Material to process: Begin
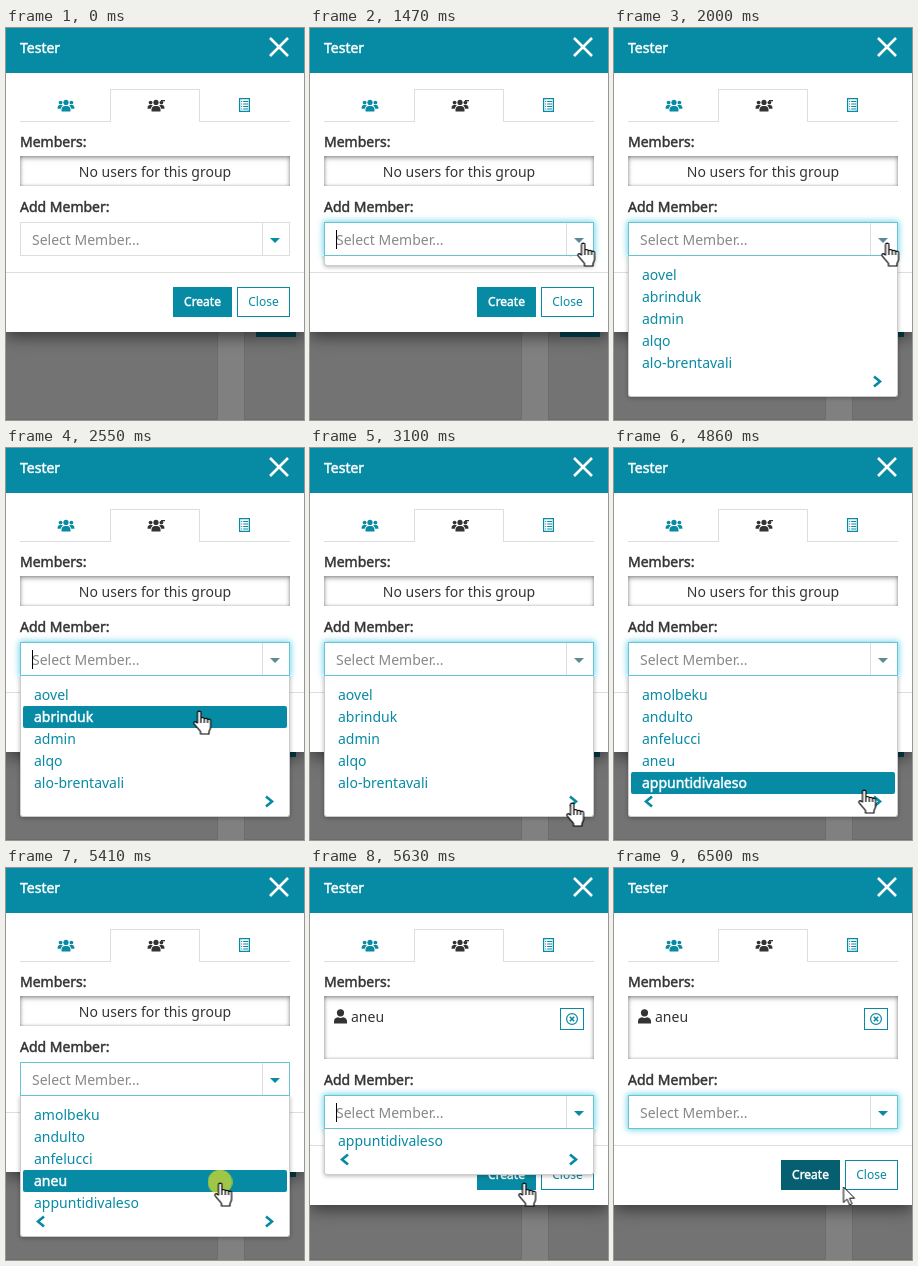
These frames come from a looping animation (298x392 px, 6.57 s). An HTML page:

```html
<!DOCTYPE html>
<html lang="en">
<head>
<meta charset="utf-8">
<title>Add a member</title>
<style>
  :root { --teal: #078aa3; --line: #ddd; }
  * { box-sizing: border-box; }
  html, body { margin: 0; width: 100%; height: 100%; overflow: hidden; }
  body { position: relative; background: #808080; color: #333; font: 14px/20px "Noto Sans", "Open Sans", sans-serif; }
  div, svg { position: absolute; }
  svg { overflow: visible; }
  .t { white-space: pre; }
  .bold { -webkit-text-stroke: .45px currentColor; }

  .panel { top: 0; height: 392px; background: #737373; border: 1px solid #6c6c6c; }
  #strip { left: 250px; top: 280px; width: 40px; height: 29px; background: #034551; }
  #modal { position: relative; width: 298px; background: #fff; box-shadow: 0 5px 15px rgba(0,0,0,.5); }
  #head { width: 298px; height: 45px; background: var(--teal); color: #fff; }
  #tabline { left: 14px; top: 93px; width: 270px; height: 1px; background: var(--line); }
  #tab { left: 104px; top: 61px; width: 90px; height: 33px; background: #fff; border: 1px solid var(--line); border-bottom: 0; }
  #top { position: relative; height: 128px; }
  #box { position: relative; margin-left: 14px; width: 270px; height: 30px;
         box-shadow: inset 0 2px 5px rgba(0,0,0,.38), inset 0 0 3px rgba(0,0,0,.25); }
  #none { width: 270px; top: 6px; text-align: center; }
  #remove { left: 236px; top: 12px; width: 24px; height: 22px; border: 1px solid var(--teal); background: #fff; }

  #lower { position: relative; height: 146px; }
  #field { left: 14px; top: 36px; width: 270px; height: 34px; background: #fff; border: 1px solid var(--line); }
  #glow { left: -1px; top: -1px; width: 270px; height: 34px; border: 1px solid #66c4d5; box-shadow: 0 0 6px 1px rgba(70,200,225,.75); }
  #split { left: 241px; top: 0; width: 1px; height: 32px; background: var(--line); }
  #caret { left: 11px; top: 7px; width: 1px; height: 19px; background: #000; }
  #rule { top: 86px; width: 298px; height: 1px; background: var(--line); }
  .btn { top: 101px; height: 30px; border: 1px solid var(--teal); font-size: 12px; line-height: 28px; text-align: center; }
  #create { left: 167px; width: 59px; background: var(--teal); color: #fff; }
  #close { left: 231px; width: 53px; color: var(--teal); }

  #clip { left: 14px; top: 70px; width: 270px; height: 141px; clip-path: inset(0 -10px -10px -10px); }
  #popup { width: 270px; height: 141px; background: #fff; border: 1px solid #ccc; border-top: 0;
           border-radius: 0 0 3px 3px; box-shadow: 0 1px 4px rgba(0,0,0,.3); color: var(--teal); }
  .row { left: 2px; width: 264px; height: 22px; padding-left: 11px; line-height: 21px; white-space: pre; }
  .hot { background: var(--teal); color: #fff; border-radius: 2px; }
  #pointer { left: 0; top: 0; }
</style>
</head>
<body>
<svg width="0" height="0">
  <symbol id="people" viewBox="0 0 18 13" overflow="visible">
    <circle cx="3.6" cy="3.6" r="1.9"/><circle cx="14.4" cy="3.6" r="1.9"/>
    <path d="M.6 9.8V8.6C.6 7 1.6 6 3 6h1.6c.6 0 1 .2 1.4.5C4.8 7.2 4 8.400 3.800 9.800zM17.400 9.800V8.600C17.400 7 16.400 6 15 6h-1.600c-.6 0-1 .2-1.400.5 1.200.7 2 1.900 2.200 3.300z"/>
    <circle cx="9" cy="3.400" r="2.600"/>
    <path d="M4.500 12.400v-1.800C4.500 8.400 6 6.900 8 6.900h2c2 0 3.500 1.500 3.500 3.700v1.800z"/>
  </symbol>
</svg>

<div class="panel" style="left:-2px;width:214px"></div>
<div class="panel" style="left:238px;width:64px"></div>
<div id="strip"></div>

<div id="modal">
  <div id="top">
    <div id="head"><div class="t bold" style="left:14px;top:10px">Tester</div></div>
    <svg style="left:263px;top:9px" width="20" height="20" stroke="#fff" stroke-width="2.6"><path d="M1 1 19 19M19 1 1 19"/></svg>
    <div id="tabline"></div>
    <div id="tab"></div>
    <svg style="left:51px;top:71px" width="18" height="13" fill="#078aa3"><use href="#people"/></svg>
    <svg style="left:141px;top:71px" width="18" height="13" fill="#333"><use href="#people"/><path d="M14 1h4v1.300h-4z"/></svg>
    <svg style="left:233px;top:70px" width="11" height="14" fill="none" stroke="#078aa3">
      <path d="M.6.6h9.800v12.800H.6z" stroke-width="1.200"/>
      <path d="M2.200 3.500h1M4.200 3.500h5M2.200 6h1M4.200 6h5M2.200 8.500h1M4.200 8.500h5M2.200 11h1M4.200 11h5"/>
    </svg>
    <div class="t bold" style="left:14px;top:104px">Members:</div>
  </div>

  <div id="box">
    <div id="none" class="t">No users for this group</div>
    <div id="member">
      <svg style="left:10px;top:13px" width="13" height="15" fill="#333">
        <circle cx="6.500" cy="3.800" r="3.600"/><path d="M0 14.500v-2C0 10 1.500 8.600 4 8.300c1.500 1 3.500 1 5 0 2.500.3 4 1.700 4 4.200v2z"/>
      </svg>
      <div class="t" style="left:27px;top:11px">aneu</div>
      <div id="remove">
        <svg style="left:5px;top:4px" width="12" height="12" fill="none" stroke="#078aa3" stroke-width="1.200">
          <circle cx="6" cy="6" r="5.400"/><path d="M3.800 3.800 8.200 8.200M8.200 3.800 3.800 8.200" stroke-width="1.600"/>
        </svg>
      </div>
    </div>
  </div>

  <div id="lower">
    <div class="t bold" style="left:14px;top:11px">Add Member:</div>
    <div id="field">
      <div id="glow"></div>
      <div class="t" style="left:11px;top:7px;color:#888">Select Member...</div>
      <div id="caret"></div>
      <div id="split"></div>
      <svg style="left:249px;top:15px" width="10" height="5"><path id="arrow" fill="#078aa3" d="M0 0h10L5 5z"/></svg>
    </div>
    <div id="rule"></div>
    <div id="create" class="btn bold">Create</div>
    <div id="close" class="btn">Close</div>
    <div id="clip"><div id="popup">
      <svg width="270" height="141" fill="none" stroke="#078aa3" stroke-width="2.600">
        <path id="prev" d="M23 120.500 17 125.500 23 130.500"/><path d="M245 120.500 251 125.500 245 130.500"/>
      </svg>
    </div></div>
  </div>
</div>

<svg id="pointer" width="20" height="26">
  <circle id="tap" cx="6.500" cy="0" r="12.300" fill="rgba(255,235,15,.62)"/>
  <path id="hand" fill="#fff" stroke="#000" stroke-width="1.200" stroke-linejoin="round"
    d="M5 13V2.800a1.700 1.700 0 0 1 3.400 0V9a1.700 1.700 0 0 1 3.400.4 1.700 1.700 0 0 1 3.300.6 1.600 1.600 0 0 1 3 .9V17c0 2-1 3-1.600 4.500V24H8v-2.500C6.500 19 3 16 1.600 13.800c-1-1.600 1-2.800 2.200-1.600zM8.400 9v4M11.800 9.500V13M15.100 10.200V13"/>
  <path id="tip" fill="#fff" stroke="#000" d="M7 1v15.500l3.600-3.400 2.500 5.800 2.500-1.100-2.500-5.600h5z"/>
</svg>

<script>
const LOOP = 6570;
const $ = id => document.getElementById(id);

// Hard steps: [time, value] pairs, each held until the next.
function play(el, prop, steps) {
  const frames = steps.map(([t, v]) => ({ offset: t / LOOP, [prop]: v, easing: 'step-end' }));
  frames.push({ offset: 1, [prop]: steps[steps.length - 1][1] });
  el.animate(frames, { duration: LOOP, iterations: Infinity });
}

// Visible only in the given [from, to] spans.
function show(el, ...spans) {
  const steps = spans[0][0] ? [[0, 0]] : [];
  for (const [from, to] of spans) {
    steps.push([from, 1]);
    if (to) steps.push([to, 0]);
  }
  play(el, 'opacity', steps);
}

const pages = [
  ['aovel', 'abrinduk', 'admin', 'alqo', 'alo-brentavali'],
  ['albortaque', 'alvi-ron', 'allthatwalks', 'alno', 'amk_407'],
  ['amolbeku', 'andulto', 'anfelucci', 'aneu', 'appuntidivaleso']
];
const turns = [[0, 3530], [3530, 4260], [4260]];

function addRow(parent, page, row, hot) {
  const el = document.createElement('div');
  el.className = hot ? 'row hot bold' : 'row';
  el.style.top = 8 + row * 22 + 'px';
  el.textContent = pages[page][row];
  parent.append(el);
  return el;
}

pages.forEach((names, p) => {
  const list = document.createElement('div');
  list.style.cssText = 'left:0;top:0;width:268px';
  $('popup').append(list);
  names.forEach((_, r) => addRow(list, p, r));
  show(list, turns[p]);
});

// Hovered rows: from, to, page, row
[[2340, 2480, 0, 0], [2480, 2620, 0, 1], [2620, 2690, 0, 2], [2690, 2750, 0, 3], [2750, 2820, 0, 4],
 [4860, 5070, 2, 4], [5070, 5560, 2, 3]]
  .forEach(([from, to, p, r]) => show(addRow($('popup'), p, r, true), [from, to]));
show($('prev'), [3530]);

// Popup slides out from under the field and back
play($('popup'), 'transform', [
  [0, -160], [1470, -131], [1530, -80], [1600, -28], [1670, 0],
  [5560, -40], [5630, -95], [5700, -132], [5770, -160]
].map(([t, y]) => [t, `translateY(${y}px)`]));

const focus = [[1400, 3320], [3600, 4190], [4330, 5410]];
play($('glow'), 'boxShadow', [[0, 'none'],
  ...[...focus, [5630]].flatMap(([a, b]) => [
    [a, '0 0 6px 1px rgba(70,200,225,.75)'], ...(b ? [[b, 'none']] : [])
  ])]);
show($('glow'), [1400]);
play($('arrow'), 'fill', [[0, '#078aa3'],
  ...focus.flatMap(([a, b]) => [[a, '#5a8c98'], [b, '#078aa3']])]);
show($('caret'), [1470, 2000], [2530, 3060], [5630, 6100]);

// Member is added, the dialog grows
const added = 5560;
play($('box'), 'height', [[0, '30px'], [added, '63px']]);
show($('none'), [0, added]);
show($('member'), [added]);
play($('create'), 'backgroundColor', [[0, '#078aa3'], [5770, '#055f70']]);
play($('create'), 'borderColor', [[0, '#078aa3'], [5770, '#055f70']]);

// Pointer path: time, x, y of the finger tip
play($('pointer'), 'transform', [
  [0, 271, 225], [730, 271, 225], [800, 266, 217], [870, 260, 208], [930, 256, 203],
  [1130, 266, 210], [1200, 273, 215],
  [2200, 262, 222], [2270, 244, 230], [2340, 226, 240], [2410, 210, 250], [2480, 198, 259],
  [2550, 193, 263], [2620, 204, 284], [2690, 224, 312], [2750, 246, 338], [2820, 264, 360],
  [2890, 279, 363], [2960, 283, 362], [3030, 273, 358], [3100, 262, 355],
  [4790, 258, 350], [4860, 250, 342], [4930, 240, 334], [5000, 230, 327], [5070, 222, 320],
  [5140, 216, 316], [5210, 214, 315], [6500, 229, 319]
].map(([t, x, y]) => [t, `translate(${x - 6.5}px, ${y - 1}px)`]));
show($('hand'), [730, 6500]);
show($('tip'), [6500]);
show($('tap'), [1400, 1470], [3320, 3470], [4190, 4330], [5410, 5560]);
</script>
</body>
</html>
```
Material to process: End
* What needs to be done: Only a number belongs in the answer: the number of lines in the preceding data that hold "position".

* Response for this exercise: 6